(Data to process begins)

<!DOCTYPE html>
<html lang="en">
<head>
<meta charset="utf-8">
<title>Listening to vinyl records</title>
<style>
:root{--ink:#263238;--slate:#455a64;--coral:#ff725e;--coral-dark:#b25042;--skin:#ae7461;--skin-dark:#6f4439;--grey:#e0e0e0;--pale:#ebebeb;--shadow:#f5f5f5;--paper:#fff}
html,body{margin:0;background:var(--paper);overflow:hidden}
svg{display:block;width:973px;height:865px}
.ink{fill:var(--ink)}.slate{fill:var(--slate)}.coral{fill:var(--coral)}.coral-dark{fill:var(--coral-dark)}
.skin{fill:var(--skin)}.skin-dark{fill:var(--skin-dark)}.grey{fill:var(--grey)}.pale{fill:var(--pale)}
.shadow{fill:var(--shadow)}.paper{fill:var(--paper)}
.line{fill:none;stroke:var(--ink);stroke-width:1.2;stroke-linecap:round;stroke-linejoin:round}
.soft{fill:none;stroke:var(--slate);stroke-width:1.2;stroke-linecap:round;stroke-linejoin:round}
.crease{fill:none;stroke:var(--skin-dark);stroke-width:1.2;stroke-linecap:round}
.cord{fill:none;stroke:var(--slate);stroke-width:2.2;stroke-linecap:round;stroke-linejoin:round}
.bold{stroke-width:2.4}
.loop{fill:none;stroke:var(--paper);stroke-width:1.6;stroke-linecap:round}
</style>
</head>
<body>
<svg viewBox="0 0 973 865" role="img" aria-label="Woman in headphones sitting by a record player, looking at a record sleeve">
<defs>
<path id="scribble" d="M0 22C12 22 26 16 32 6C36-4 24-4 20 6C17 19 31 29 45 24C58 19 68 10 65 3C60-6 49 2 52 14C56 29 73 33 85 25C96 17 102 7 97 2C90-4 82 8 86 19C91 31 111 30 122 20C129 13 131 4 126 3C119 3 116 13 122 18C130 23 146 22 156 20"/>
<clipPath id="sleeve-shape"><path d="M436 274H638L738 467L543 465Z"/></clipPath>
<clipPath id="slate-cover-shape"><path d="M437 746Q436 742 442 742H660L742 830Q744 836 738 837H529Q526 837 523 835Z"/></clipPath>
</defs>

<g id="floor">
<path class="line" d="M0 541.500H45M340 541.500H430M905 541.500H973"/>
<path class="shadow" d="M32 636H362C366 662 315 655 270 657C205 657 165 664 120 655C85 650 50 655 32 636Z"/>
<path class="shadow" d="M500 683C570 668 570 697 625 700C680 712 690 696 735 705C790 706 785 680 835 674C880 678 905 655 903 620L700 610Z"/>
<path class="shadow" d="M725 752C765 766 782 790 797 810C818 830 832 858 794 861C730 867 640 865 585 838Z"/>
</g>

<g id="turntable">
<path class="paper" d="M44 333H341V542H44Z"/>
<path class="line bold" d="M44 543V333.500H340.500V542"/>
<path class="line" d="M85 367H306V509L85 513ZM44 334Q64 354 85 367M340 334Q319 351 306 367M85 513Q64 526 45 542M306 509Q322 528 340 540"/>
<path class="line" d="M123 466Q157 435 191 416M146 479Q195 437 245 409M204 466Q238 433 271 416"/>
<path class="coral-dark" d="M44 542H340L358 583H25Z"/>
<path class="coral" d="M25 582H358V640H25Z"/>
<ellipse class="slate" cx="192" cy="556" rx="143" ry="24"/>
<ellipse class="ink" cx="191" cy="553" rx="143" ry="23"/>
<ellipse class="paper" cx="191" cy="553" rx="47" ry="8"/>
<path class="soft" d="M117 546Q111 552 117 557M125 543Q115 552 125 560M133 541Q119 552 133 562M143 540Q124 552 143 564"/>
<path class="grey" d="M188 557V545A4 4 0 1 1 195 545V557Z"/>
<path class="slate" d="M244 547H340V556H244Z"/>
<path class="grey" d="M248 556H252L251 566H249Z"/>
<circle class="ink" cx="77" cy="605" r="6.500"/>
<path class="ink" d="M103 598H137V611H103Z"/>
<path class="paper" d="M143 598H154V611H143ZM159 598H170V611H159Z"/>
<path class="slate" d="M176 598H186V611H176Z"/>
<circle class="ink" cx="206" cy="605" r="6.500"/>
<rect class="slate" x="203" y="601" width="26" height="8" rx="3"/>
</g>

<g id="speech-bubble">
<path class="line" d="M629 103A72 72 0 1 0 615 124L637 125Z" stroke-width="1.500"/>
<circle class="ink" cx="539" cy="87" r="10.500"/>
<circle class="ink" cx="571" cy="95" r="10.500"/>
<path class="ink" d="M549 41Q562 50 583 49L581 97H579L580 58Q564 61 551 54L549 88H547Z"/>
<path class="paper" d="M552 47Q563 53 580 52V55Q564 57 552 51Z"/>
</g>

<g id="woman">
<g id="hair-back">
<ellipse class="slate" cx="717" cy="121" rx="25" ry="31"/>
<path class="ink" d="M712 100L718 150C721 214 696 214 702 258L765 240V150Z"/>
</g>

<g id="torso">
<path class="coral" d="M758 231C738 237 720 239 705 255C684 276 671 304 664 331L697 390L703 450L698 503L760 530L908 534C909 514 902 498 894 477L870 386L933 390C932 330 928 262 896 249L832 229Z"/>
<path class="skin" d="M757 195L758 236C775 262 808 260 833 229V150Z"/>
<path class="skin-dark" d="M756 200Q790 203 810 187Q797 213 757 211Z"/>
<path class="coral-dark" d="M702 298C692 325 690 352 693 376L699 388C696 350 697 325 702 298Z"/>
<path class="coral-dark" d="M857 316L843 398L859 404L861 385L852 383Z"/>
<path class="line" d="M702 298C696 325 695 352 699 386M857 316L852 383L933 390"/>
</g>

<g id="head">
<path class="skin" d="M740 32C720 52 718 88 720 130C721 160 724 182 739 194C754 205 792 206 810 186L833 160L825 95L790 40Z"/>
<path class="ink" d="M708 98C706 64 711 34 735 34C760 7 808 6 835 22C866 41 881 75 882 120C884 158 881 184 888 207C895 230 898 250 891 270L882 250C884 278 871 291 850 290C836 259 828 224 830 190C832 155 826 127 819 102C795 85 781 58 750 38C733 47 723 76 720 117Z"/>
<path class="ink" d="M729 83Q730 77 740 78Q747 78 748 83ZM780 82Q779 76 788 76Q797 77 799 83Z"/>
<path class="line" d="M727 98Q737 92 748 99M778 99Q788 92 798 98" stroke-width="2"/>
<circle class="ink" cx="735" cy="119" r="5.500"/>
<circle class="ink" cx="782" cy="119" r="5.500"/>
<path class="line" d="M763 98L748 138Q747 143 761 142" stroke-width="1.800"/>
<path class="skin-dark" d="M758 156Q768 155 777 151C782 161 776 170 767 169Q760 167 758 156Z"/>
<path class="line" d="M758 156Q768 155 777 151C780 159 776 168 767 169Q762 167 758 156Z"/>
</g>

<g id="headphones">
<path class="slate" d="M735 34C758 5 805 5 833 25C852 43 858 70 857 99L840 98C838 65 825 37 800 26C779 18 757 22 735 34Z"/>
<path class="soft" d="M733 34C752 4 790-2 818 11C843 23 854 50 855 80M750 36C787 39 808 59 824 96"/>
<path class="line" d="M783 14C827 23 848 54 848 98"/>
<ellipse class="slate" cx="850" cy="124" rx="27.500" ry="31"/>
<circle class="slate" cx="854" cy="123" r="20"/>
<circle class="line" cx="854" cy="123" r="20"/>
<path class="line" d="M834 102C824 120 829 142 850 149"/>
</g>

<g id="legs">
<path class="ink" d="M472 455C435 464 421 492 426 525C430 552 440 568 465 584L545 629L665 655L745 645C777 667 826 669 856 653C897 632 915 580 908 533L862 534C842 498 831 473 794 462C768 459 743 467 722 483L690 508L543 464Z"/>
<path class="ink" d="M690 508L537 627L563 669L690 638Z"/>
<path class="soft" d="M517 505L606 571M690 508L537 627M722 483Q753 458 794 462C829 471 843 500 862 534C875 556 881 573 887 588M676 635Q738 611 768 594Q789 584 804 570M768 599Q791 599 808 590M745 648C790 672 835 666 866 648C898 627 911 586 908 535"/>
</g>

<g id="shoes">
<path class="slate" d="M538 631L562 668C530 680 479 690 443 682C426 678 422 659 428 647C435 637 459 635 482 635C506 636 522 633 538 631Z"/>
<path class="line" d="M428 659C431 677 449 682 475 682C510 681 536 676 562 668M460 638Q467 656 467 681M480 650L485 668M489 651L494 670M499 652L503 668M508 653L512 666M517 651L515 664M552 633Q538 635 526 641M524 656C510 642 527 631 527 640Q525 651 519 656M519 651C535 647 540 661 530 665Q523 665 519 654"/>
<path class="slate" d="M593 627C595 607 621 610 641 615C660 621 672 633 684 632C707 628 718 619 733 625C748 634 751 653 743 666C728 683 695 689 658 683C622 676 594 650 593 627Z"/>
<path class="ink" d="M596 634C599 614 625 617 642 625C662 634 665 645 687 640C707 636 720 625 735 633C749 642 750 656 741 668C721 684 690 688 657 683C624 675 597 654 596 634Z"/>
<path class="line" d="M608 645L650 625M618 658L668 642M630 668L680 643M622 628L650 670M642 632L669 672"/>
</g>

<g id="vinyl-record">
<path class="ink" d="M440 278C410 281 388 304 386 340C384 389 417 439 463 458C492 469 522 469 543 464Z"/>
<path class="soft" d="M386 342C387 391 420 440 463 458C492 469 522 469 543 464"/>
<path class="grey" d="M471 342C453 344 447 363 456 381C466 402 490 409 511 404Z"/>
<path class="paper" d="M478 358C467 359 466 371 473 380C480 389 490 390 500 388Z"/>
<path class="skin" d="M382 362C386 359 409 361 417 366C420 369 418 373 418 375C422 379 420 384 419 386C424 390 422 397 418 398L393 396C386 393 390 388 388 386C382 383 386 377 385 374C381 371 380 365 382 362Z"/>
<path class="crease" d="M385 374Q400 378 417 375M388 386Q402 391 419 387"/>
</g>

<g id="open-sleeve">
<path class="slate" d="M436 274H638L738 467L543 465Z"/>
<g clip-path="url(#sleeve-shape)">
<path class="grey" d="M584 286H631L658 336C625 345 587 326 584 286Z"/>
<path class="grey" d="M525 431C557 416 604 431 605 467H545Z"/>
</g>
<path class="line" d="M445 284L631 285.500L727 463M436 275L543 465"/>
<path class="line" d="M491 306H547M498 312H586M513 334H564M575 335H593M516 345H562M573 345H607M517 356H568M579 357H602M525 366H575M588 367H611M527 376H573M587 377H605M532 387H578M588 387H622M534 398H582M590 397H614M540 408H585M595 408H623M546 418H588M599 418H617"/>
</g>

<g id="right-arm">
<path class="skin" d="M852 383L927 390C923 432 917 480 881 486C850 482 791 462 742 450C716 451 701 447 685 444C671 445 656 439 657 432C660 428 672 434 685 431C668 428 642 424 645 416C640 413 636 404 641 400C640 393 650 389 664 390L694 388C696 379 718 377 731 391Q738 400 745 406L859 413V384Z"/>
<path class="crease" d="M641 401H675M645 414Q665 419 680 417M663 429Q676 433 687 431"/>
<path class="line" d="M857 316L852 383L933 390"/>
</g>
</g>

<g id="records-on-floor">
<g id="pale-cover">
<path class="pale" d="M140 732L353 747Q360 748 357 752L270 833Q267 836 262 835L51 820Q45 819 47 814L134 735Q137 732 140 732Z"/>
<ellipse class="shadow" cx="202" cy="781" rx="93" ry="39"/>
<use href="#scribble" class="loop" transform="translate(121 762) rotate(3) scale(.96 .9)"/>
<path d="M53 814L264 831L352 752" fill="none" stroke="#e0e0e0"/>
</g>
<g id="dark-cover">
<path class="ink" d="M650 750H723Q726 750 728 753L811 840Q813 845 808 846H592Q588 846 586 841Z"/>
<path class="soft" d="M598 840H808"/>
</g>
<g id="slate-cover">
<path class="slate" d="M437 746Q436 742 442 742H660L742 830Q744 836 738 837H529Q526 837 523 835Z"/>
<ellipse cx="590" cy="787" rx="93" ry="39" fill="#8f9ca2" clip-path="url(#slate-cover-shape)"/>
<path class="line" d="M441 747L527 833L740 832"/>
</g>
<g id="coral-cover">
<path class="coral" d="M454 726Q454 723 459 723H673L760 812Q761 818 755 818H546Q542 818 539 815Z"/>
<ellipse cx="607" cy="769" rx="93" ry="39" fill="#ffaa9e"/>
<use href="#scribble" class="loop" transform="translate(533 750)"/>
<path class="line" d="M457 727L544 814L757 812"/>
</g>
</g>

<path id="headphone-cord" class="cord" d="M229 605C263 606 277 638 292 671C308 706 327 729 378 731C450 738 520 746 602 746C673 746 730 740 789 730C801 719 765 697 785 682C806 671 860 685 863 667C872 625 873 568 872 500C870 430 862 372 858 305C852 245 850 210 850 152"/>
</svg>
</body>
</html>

(Data to process ends)

*Problem details*: Only the lines that contain the string "crease" are to be copied from the records.

*Exercise response*:
.crease{fill:none;stroke:var(--skin-dark);stroke-width:1.2;stroke-linecap:round}
<path class="crease" d="M385 374Q400 378 417 375M388 386Q402 391 419 387"/>
<path class="crease" d="M641 401H675M645 414Q665 419 680 417M663 429Q676 433 687 431"/>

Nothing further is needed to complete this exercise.